PROBLEM DESCRIPTION — Wherever the word "color" occurs in the listing below, copy that whole line.

-=-=-

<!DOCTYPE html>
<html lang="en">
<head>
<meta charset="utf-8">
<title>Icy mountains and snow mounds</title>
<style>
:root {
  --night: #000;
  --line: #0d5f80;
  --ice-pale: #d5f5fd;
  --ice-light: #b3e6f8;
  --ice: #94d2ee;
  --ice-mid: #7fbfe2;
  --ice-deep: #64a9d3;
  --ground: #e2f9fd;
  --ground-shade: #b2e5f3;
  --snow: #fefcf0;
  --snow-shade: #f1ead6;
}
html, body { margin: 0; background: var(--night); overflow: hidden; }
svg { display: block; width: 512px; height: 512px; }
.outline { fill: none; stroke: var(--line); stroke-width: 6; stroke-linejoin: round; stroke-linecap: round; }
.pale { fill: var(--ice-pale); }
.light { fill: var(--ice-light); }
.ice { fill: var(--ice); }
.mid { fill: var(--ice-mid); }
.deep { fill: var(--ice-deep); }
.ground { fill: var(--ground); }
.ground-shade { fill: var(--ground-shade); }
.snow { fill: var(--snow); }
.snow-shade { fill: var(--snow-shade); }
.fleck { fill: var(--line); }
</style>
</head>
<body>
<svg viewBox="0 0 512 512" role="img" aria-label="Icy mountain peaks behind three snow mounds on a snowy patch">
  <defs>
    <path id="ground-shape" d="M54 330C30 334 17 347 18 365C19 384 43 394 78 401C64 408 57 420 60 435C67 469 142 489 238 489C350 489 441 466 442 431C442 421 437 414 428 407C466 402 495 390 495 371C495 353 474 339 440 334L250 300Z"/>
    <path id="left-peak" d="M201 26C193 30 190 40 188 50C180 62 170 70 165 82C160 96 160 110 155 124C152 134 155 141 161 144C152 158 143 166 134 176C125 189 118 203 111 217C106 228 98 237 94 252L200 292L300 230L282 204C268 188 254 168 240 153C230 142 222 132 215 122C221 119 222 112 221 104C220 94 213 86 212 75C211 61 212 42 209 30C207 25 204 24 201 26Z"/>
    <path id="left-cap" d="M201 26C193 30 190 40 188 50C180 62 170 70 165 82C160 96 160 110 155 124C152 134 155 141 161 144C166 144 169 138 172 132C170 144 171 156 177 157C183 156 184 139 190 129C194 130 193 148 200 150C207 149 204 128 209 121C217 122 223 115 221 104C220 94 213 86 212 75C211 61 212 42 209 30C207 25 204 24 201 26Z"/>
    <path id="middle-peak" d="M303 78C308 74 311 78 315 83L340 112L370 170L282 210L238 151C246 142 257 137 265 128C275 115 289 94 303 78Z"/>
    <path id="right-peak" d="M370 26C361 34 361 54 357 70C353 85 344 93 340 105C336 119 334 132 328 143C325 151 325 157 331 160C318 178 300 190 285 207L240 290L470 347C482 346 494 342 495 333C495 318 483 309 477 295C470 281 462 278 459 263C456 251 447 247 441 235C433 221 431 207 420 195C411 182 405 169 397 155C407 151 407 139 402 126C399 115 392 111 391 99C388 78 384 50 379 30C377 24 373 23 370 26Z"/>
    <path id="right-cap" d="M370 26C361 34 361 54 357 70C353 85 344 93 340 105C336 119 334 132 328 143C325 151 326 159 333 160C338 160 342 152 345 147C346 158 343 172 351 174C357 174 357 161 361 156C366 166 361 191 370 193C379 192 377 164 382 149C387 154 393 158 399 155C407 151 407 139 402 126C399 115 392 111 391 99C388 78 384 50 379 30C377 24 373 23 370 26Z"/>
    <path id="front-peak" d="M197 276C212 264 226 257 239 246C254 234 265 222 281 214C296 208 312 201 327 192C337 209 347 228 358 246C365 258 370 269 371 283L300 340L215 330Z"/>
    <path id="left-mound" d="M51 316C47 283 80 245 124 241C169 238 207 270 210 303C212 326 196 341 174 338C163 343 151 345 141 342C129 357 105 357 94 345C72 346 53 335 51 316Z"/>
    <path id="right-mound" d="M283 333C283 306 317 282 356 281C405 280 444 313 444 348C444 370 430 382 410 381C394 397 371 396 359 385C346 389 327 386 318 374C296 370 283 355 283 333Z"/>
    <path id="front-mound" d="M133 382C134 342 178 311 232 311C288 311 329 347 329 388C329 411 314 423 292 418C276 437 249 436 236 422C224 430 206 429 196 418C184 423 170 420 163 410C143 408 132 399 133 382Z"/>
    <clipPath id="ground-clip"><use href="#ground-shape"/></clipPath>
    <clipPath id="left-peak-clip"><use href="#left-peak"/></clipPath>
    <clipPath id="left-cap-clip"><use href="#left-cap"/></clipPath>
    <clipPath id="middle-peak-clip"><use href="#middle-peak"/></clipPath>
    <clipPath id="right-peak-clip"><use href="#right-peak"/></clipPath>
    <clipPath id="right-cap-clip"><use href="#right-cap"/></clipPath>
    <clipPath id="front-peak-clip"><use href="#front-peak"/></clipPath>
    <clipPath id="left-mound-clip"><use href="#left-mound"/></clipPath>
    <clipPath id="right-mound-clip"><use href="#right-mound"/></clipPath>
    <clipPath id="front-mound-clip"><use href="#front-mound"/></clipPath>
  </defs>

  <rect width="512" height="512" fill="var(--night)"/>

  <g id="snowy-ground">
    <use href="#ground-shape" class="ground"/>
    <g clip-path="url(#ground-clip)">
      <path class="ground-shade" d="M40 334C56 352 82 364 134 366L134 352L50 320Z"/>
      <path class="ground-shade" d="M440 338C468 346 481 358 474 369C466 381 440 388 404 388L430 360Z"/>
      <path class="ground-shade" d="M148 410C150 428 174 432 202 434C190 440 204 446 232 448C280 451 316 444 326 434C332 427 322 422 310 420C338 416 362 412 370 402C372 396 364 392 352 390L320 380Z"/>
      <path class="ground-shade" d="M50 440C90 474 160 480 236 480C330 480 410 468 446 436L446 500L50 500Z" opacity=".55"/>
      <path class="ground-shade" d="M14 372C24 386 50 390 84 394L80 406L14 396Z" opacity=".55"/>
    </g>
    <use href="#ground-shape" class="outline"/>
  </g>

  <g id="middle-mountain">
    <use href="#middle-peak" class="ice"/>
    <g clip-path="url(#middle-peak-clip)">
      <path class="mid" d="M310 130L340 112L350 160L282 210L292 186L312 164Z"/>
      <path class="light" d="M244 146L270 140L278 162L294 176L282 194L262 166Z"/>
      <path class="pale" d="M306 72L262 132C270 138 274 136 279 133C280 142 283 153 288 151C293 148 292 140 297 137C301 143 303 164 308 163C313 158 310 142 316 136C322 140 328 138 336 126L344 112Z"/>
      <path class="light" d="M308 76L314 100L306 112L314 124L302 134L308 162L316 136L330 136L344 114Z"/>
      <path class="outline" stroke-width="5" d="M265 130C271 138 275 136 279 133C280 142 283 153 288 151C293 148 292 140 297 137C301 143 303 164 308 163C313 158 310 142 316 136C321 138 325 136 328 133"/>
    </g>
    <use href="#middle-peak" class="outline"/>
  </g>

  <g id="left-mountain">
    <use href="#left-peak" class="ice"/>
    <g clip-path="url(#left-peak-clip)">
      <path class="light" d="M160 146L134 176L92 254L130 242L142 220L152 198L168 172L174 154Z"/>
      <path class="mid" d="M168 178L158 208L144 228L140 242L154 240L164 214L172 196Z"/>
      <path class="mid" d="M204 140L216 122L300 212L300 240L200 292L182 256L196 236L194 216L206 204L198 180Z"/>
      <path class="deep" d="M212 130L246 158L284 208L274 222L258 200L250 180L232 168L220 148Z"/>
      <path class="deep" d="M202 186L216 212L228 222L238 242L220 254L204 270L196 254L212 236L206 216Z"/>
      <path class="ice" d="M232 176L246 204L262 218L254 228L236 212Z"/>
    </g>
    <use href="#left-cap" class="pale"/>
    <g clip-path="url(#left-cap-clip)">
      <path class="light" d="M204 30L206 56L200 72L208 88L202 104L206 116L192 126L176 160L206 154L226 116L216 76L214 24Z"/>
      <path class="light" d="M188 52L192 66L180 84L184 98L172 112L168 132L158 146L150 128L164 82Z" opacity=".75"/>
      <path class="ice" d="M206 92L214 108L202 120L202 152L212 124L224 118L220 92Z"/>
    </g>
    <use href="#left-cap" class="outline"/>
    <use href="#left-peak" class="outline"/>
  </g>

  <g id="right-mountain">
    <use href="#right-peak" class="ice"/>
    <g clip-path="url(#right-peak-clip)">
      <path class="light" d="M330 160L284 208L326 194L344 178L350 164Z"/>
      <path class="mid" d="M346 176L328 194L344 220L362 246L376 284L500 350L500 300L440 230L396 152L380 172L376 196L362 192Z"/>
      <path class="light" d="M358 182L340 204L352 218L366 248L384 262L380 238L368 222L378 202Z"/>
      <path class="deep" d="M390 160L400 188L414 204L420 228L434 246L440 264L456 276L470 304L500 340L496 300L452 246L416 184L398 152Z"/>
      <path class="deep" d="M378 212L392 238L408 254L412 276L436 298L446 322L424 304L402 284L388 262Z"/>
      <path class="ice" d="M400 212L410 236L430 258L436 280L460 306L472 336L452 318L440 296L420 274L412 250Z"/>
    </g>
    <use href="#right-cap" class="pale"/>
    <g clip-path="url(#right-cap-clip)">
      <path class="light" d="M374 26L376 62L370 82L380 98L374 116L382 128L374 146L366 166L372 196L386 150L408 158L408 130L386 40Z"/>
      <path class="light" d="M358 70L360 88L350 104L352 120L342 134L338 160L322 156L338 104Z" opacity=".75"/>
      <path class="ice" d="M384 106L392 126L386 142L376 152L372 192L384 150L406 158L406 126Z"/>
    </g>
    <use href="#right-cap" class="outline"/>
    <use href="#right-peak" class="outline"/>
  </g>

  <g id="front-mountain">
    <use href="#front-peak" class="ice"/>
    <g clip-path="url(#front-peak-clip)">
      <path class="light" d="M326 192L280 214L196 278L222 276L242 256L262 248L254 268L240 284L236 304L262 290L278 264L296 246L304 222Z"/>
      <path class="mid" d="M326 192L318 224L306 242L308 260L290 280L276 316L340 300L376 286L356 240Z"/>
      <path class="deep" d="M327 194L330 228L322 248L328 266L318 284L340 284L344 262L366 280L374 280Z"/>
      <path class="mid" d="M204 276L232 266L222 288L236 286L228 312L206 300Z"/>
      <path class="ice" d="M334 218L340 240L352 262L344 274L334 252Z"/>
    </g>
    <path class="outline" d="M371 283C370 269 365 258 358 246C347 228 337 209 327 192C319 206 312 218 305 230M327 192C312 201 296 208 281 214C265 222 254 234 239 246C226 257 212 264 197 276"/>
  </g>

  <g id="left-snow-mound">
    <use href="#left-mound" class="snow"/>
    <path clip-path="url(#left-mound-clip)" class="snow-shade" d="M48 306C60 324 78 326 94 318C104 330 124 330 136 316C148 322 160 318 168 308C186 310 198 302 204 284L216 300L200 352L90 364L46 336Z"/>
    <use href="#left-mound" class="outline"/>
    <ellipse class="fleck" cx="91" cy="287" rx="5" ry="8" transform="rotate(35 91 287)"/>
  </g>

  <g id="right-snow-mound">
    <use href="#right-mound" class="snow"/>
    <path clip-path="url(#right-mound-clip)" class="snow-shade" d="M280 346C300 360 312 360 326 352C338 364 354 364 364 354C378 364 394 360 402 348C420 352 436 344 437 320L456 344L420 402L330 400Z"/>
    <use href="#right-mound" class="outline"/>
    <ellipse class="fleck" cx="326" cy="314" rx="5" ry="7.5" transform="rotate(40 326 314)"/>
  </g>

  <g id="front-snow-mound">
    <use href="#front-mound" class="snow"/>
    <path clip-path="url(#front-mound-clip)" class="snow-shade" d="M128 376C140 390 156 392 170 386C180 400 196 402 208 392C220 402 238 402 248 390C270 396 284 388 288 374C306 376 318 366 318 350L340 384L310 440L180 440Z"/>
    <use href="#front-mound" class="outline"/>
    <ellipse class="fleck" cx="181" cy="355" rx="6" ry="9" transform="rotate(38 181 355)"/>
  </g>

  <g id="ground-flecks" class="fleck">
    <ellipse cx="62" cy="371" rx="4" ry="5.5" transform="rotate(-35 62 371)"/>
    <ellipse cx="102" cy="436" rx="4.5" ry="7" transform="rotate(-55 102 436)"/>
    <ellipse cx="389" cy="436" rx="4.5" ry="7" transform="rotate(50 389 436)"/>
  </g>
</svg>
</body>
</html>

-=-=-

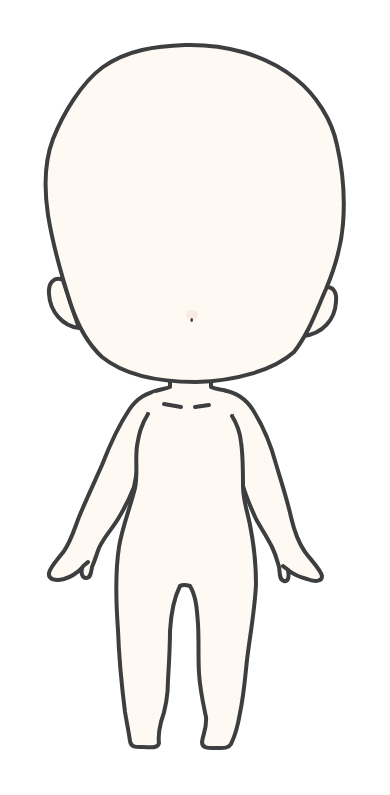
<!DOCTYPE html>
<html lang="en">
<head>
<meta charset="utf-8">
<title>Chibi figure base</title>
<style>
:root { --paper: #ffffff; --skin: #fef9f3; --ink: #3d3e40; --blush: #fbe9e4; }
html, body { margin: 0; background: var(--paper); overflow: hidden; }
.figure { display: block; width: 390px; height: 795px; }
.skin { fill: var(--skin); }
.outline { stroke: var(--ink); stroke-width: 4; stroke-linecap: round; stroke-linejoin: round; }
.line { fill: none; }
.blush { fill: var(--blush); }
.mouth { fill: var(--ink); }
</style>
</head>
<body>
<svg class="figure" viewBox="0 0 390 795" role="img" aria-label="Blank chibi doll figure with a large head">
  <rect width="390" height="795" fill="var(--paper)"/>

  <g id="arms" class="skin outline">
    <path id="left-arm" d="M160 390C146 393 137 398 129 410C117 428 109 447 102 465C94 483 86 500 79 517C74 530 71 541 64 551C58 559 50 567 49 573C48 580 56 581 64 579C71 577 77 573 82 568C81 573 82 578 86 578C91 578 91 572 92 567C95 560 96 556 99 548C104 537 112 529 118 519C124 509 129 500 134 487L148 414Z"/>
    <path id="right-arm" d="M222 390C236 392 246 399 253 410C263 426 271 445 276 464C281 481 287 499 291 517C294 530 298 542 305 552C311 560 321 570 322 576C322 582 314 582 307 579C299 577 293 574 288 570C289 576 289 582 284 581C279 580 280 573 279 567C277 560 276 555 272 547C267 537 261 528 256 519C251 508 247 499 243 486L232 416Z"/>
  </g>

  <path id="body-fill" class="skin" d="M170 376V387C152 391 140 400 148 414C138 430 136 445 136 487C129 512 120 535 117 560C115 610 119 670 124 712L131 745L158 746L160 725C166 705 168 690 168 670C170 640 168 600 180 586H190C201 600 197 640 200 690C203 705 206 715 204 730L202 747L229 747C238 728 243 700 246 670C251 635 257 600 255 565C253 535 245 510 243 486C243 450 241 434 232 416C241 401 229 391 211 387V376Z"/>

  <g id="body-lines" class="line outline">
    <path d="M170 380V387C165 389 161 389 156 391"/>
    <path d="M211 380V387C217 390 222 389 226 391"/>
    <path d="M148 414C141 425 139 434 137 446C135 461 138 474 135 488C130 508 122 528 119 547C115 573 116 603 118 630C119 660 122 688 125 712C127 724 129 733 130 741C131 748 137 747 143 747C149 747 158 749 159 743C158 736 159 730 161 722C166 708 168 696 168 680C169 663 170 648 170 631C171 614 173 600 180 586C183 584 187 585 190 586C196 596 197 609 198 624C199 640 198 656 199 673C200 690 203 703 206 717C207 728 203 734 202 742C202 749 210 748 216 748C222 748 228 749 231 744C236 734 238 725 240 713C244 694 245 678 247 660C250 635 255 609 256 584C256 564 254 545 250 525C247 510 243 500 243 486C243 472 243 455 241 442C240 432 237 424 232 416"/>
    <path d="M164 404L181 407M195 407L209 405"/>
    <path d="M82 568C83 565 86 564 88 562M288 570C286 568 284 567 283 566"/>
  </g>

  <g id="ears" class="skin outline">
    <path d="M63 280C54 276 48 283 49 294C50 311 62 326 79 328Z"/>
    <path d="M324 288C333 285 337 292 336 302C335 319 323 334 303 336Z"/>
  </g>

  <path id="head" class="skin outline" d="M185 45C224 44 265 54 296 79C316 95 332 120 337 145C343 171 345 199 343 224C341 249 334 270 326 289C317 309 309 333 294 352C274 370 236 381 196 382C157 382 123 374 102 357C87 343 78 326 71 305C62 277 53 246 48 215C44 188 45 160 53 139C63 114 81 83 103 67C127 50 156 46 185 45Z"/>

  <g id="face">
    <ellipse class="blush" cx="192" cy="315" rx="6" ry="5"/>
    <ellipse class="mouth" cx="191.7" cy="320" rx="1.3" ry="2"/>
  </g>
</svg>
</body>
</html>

-=-=-

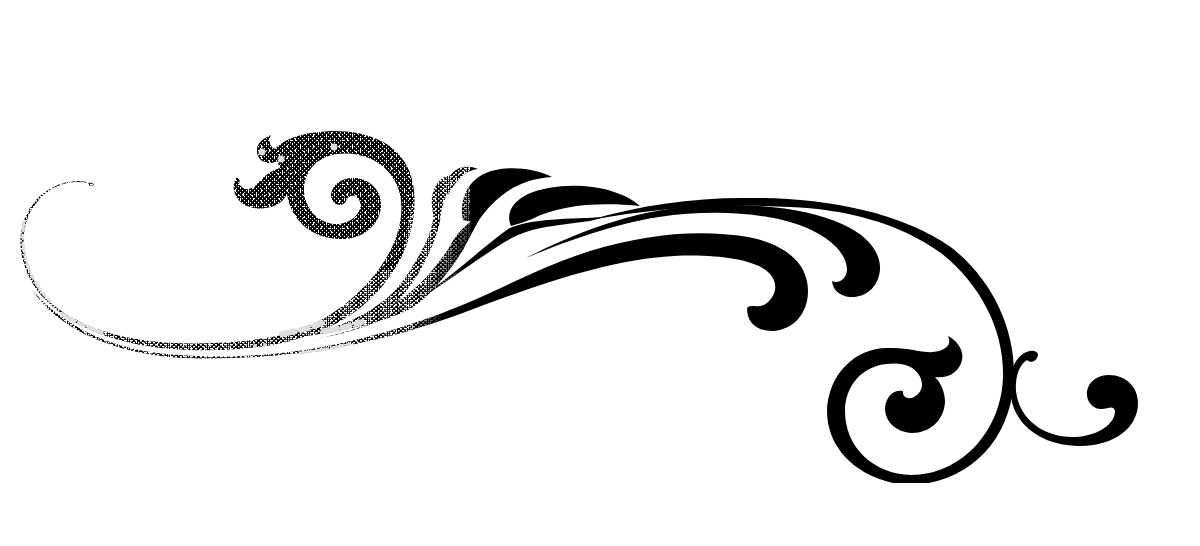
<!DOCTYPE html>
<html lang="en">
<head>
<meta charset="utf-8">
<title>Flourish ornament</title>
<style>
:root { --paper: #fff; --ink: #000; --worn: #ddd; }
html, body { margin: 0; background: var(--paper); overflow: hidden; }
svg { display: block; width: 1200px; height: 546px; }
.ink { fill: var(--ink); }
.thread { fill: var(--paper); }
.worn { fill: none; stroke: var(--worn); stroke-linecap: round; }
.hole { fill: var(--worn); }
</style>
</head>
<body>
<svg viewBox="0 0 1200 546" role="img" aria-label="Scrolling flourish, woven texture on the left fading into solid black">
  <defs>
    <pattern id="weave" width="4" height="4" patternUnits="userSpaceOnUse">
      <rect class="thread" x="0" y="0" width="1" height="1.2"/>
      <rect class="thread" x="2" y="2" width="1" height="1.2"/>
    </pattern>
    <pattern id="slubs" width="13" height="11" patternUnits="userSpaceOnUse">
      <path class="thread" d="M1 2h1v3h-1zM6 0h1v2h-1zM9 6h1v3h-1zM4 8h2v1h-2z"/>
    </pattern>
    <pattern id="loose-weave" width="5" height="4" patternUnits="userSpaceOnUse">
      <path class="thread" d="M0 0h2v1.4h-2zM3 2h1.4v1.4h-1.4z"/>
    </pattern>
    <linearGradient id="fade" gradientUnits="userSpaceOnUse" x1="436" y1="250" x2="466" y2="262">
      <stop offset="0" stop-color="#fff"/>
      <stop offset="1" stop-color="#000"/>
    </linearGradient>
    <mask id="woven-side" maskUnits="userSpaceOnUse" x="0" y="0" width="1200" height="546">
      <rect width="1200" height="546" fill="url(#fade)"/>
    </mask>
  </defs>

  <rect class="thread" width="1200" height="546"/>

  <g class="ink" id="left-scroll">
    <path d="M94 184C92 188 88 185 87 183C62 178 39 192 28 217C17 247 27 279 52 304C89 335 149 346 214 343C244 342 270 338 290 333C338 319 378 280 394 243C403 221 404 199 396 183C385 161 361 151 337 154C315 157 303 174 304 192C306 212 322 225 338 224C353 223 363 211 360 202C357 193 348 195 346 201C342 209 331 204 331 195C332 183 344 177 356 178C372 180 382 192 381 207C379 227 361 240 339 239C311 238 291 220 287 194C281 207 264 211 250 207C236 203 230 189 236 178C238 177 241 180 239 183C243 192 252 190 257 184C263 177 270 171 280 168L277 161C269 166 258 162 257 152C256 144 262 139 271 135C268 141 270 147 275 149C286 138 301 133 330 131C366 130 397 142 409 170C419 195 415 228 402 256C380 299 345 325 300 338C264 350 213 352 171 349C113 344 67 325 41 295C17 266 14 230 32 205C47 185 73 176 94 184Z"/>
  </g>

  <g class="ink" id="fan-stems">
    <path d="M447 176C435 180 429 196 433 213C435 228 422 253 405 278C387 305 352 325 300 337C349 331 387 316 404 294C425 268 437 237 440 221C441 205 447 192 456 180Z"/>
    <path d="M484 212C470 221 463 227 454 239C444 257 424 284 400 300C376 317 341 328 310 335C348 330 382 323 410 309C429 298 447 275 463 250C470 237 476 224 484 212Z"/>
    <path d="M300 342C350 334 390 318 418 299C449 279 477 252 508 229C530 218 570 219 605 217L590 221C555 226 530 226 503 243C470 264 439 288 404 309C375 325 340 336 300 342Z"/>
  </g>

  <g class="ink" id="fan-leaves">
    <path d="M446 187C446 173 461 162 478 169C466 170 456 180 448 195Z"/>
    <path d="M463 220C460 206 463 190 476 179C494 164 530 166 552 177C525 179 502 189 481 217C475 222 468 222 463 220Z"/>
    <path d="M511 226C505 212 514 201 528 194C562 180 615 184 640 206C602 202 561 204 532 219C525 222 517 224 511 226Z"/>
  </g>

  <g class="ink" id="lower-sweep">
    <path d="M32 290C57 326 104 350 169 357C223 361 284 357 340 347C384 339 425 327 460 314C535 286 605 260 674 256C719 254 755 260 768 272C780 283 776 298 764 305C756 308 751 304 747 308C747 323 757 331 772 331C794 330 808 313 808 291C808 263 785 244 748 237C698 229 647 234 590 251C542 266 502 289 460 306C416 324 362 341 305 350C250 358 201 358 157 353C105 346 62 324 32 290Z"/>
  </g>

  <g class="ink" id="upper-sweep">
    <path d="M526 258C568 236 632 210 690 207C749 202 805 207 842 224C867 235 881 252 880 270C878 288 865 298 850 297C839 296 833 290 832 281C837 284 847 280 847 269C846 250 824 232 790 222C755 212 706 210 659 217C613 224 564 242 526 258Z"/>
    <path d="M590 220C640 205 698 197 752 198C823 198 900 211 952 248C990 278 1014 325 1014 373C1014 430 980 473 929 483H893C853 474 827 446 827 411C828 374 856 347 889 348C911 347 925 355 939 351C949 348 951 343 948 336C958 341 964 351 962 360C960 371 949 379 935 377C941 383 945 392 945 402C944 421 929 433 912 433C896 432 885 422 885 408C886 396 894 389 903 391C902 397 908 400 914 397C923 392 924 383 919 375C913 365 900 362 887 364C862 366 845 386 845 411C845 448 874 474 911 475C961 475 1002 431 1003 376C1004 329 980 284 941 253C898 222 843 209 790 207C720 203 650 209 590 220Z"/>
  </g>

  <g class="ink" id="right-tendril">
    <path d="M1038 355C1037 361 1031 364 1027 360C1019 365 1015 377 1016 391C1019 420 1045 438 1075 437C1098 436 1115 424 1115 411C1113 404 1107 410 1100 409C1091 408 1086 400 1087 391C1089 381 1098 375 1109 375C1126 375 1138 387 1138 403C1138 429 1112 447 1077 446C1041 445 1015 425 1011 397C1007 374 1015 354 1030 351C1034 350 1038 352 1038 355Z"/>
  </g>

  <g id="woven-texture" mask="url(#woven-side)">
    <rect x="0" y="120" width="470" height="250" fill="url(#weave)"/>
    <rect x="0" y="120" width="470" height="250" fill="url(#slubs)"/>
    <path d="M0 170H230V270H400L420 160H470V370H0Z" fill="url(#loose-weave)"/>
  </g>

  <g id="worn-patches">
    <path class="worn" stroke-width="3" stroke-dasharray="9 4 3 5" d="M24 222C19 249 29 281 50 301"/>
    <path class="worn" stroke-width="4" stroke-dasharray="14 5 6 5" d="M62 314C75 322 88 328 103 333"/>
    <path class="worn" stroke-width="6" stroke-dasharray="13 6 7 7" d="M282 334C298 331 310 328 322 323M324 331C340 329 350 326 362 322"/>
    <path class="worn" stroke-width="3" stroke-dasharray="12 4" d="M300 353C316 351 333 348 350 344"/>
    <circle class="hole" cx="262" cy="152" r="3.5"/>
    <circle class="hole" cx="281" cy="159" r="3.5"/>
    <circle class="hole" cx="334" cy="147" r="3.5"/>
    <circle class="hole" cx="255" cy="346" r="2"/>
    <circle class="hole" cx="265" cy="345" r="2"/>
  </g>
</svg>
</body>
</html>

-=-=-

EXERCISE ANSWER —
      <stop offset="0" stop-color="#fff"/>
      <stop offset="1" stop-color="#000"/>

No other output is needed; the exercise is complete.